■ **Task statement**: Please filter the listing below and copy out the lines that hold "marker".

■ **Working data**:
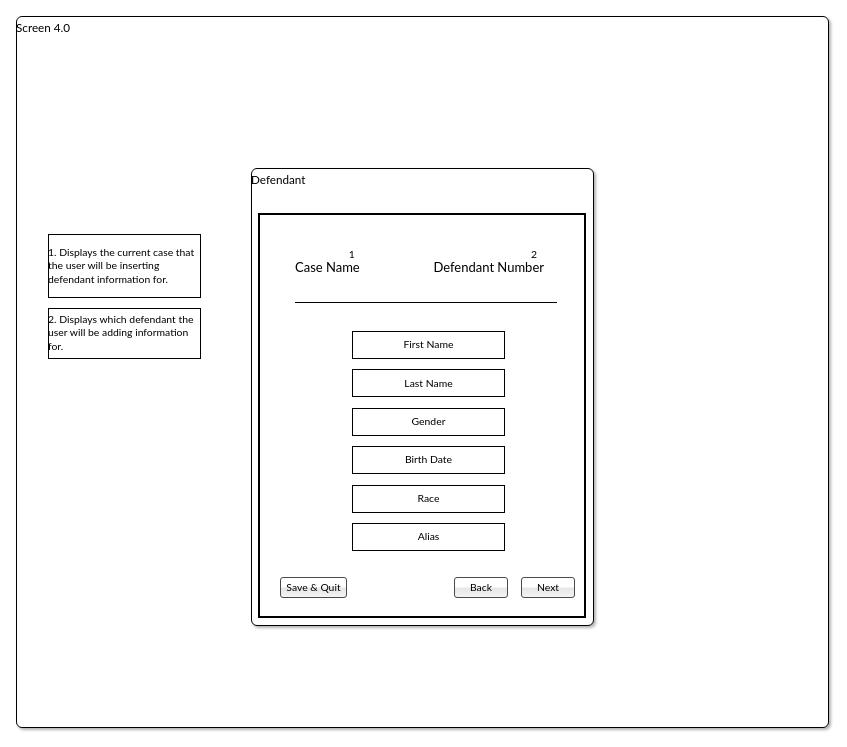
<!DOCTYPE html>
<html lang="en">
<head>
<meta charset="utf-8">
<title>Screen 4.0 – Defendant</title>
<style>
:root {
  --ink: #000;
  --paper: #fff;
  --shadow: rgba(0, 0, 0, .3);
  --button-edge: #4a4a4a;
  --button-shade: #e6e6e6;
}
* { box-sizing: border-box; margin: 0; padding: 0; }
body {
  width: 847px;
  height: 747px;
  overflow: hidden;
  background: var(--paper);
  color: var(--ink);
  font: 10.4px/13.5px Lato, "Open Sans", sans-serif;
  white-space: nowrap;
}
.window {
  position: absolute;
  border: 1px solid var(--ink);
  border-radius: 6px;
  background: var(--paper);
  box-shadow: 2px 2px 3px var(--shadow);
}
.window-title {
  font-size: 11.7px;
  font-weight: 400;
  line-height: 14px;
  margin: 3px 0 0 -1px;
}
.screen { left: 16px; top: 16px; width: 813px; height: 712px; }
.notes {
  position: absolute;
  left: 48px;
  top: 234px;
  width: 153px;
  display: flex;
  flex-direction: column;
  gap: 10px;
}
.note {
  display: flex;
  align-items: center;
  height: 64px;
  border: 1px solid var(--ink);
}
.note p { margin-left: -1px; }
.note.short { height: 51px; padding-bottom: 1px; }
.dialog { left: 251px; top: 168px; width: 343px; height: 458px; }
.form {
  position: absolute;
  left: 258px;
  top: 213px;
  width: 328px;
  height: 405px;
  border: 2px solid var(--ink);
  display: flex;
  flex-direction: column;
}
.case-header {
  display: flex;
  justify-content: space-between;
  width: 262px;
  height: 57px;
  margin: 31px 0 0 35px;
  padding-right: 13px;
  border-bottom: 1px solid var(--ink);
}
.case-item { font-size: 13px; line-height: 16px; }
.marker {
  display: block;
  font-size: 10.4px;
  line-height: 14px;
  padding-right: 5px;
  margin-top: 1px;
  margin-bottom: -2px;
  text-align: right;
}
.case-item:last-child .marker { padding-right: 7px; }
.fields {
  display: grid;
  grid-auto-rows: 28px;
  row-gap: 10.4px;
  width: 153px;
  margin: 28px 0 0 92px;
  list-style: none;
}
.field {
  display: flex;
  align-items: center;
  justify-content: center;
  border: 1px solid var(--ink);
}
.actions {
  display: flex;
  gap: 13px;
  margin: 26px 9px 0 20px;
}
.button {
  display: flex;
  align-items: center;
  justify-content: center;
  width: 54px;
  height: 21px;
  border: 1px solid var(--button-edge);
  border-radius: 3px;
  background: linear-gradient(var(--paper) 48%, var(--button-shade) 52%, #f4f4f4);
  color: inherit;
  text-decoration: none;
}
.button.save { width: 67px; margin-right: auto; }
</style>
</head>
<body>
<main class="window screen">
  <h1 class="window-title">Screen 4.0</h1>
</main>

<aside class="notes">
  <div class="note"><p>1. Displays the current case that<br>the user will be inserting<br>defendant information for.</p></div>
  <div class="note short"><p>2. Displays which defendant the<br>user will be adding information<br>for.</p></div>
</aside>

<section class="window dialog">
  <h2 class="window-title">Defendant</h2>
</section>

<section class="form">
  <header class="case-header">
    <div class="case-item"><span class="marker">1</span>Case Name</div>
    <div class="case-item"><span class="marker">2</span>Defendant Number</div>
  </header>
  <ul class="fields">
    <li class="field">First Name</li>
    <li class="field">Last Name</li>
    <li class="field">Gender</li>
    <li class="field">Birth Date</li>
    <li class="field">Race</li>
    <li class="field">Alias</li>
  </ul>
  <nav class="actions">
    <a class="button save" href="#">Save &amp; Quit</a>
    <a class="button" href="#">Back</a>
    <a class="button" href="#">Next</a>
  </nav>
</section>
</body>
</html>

...

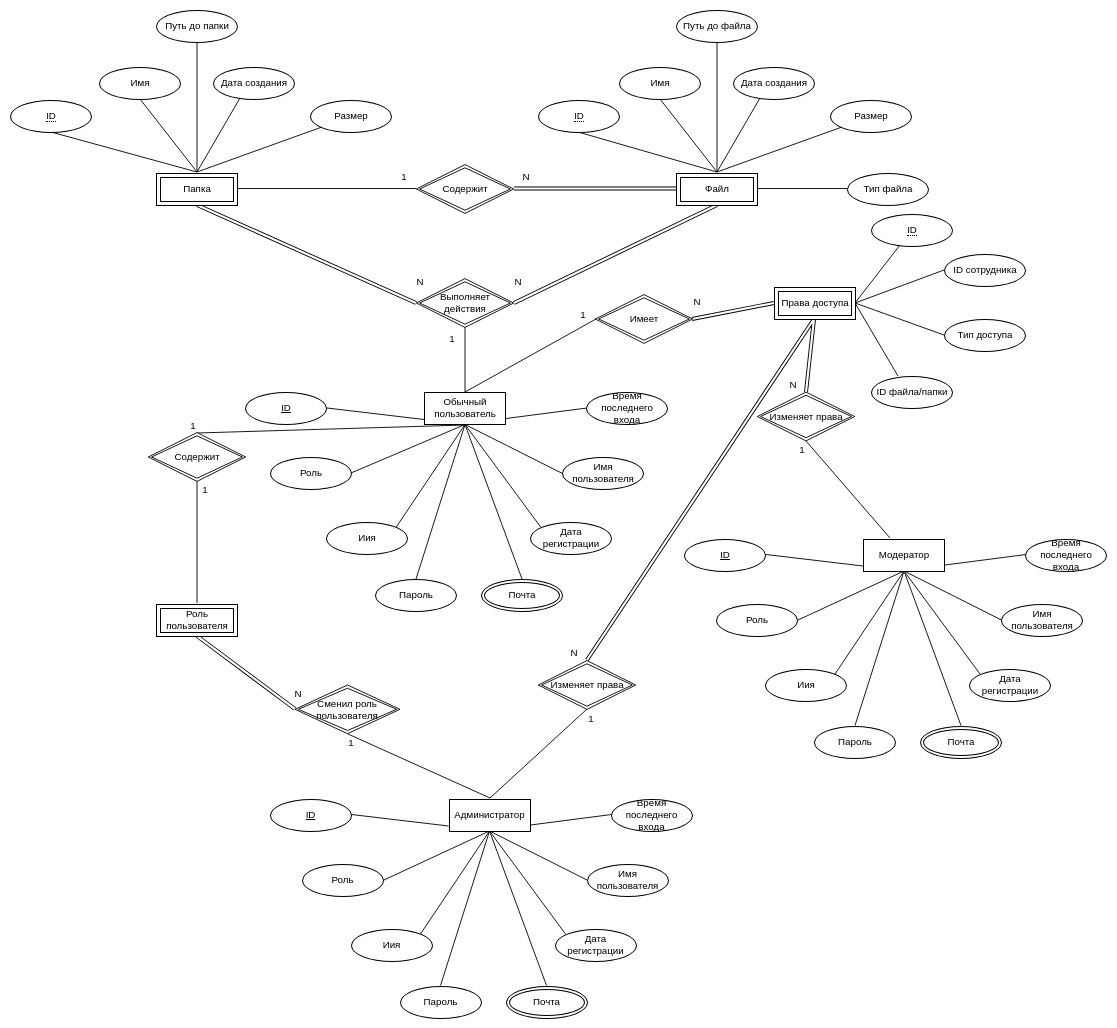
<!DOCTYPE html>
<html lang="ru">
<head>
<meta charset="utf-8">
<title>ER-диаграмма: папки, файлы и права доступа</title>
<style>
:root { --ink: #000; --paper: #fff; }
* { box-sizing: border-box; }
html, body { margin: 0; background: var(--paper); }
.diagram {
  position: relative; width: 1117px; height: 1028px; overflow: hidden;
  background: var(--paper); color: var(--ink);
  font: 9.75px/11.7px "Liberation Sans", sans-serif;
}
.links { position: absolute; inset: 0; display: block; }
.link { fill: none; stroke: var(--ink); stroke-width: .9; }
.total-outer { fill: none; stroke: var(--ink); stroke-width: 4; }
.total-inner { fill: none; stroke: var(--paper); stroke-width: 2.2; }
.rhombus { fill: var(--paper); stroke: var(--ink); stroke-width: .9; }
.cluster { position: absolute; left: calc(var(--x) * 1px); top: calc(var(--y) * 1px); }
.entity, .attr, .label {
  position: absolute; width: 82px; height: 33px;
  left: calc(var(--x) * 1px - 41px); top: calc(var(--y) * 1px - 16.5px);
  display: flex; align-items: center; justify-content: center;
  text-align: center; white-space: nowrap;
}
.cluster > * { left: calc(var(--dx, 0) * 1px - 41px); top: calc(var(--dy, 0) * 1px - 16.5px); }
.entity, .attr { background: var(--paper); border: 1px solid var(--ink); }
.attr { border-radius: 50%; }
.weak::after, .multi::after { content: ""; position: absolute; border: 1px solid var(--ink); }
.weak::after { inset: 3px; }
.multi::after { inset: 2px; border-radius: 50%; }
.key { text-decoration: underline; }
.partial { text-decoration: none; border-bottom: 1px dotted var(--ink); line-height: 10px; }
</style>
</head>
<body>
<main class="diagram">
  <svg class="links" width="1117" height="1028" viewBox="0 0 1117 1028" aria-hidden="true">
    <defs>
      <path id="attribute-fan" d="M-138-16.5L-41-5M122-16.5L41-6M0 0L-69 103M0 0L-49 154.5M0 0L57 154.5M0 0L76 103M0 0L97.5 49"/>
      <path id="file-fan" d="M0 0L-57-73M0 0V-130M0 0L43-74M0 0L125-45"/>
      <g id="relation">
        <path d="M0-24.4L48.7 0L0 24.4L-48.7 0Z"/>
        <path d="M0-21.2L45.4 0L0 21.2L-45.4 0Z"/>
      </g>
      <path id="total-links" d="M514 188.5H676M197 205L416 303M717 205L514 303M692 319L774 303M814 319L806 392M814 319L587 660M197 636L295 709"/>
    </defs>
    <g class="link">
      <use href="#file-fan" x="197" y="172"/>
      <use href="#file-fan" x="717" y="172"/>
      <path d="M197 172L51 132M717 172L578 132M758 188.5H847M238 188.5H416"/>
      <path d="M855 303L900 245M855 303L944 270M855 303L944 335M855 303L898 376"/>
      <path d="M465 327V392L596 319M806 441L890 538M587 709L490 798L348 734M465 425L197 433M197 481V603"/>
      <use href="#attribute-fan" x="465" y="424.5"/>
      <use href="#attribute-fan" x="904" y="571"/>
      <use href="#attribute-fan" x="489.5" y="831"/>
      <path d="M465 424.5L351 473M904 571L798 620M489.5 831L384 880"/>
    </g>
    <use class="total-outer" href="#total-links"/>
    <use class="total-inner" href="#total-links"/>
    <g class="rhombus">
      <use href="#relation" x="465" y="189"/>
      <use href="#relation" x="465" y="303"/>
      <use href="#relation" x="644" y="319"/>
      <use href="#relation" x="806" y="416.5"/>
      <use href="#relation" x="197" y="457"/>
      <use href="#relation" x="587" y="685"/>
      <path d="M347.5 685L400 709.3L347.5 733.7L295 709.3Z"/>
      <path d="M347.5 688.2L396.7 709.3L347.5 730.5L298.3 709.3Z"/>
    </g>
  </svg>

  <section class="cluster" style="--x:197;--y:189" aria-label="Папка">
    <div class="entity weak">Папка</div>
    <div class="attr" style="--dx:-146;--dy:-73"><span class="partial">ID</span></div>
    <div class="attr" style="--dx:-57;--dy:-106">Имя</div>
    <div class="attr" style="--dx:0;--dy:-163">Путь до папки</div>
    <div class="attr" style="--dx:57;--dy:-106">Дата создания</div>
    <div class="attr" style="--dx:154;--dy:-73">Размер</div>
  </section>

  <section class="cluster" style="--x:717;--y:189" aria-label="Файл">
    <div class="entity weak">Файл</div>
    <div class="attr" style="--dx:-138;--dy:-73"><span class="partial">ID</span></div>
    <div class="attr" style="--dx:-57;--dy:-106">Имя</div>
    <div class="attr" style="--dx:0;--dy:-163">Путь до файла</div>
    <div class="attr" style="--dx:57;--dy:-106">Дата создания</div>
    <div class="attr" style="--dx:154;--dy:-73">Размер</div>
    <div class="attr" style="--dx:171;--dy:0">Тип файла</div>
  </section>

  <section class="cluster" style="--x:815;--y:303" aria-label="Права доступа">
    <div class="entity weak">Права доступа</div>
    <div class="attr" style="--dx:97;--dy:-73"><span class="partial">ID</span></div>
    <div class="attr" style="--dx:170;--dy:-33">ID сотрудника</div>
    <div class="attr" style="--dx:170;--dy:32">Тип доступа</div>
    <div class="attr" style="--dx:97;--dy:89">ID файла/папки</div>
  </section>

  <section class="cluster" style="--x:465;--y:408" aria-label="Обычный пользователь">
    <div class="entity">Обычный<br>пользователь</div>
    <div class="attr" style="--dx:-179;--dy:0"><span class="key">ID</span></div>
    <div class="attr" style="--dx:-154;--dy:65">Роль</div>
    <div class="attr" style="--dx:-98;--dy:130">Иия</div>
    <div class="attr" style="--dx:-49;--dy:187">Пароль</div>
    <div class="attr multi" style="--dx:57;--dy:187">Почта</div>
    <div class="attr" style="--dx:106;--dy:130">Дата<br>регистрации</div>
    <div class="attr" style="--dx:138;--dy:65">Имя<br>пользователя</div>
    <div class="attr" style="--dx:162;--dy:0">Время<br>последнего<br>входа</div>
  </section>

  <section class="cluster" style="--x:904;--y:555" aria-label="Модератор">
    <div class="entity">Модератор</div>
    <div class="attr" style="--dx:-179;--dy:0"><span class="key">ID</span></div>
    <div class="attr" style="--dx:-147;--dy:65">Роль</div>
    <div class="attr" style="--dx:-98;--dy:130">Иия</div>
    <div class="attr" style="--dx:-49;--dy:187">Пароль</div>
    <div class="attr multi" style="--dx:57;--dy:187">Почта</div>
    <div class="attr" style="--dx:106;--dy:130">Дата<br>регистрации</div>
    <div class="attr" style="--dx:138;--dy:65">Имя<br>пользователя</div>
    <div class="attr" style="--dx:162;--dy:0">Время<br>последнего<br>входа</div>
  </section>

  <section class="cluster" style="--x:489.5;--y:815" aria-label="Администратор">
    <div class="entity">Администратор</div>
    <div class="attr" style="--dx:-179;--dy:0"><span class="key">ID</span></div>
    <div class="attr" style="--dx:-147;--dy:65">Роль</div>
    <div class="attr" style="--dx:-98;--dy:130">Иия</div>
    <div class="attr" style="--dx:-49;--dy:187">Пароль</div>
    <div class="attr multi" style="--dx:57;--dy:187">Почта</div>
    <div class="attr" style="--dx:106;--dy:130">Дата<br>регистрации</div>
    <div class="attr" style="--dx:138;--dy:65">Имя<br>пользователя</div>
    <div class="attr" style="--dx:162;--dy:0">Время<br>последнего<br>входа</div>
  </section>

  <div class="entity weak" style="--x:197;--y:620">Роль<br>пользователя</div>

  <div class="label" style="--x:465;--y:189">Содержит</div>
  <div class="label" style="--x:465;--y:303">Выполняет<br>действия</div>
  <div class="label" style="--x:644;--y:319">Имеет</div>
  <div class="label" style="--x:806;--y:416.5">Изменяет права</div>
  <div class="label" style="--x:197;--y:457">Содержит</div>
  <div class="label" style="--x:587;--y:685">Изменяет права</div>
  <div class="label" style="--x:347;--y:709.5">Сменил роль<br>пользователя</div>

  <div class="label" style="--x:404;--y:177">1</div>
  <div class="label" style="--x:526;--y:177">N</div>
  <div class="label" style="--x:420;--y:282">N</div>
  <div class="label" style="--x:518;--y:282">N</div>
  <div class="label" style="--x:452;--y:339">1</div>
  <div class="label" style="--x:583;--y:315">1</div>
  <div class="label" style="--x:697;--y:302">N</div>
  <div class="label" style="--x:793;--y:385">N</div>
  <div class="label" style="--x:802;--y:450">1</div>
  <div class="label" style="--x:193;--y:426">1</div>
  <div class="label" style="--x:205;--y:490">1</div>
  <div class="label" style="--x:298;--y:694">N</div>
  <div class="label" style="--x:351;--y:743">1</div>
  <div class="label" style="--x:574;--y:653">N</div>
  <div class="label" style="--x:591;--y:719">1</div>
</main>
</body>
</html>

■ **Result of the task**:
.marker {
.case-item:last-child .marker { padding-right: 7px; }
    <div class="case-item"><span class="marker">1</span>Case Name</div>
    <div class="case-item"><span class="marker">2</span>Defendant Number</div>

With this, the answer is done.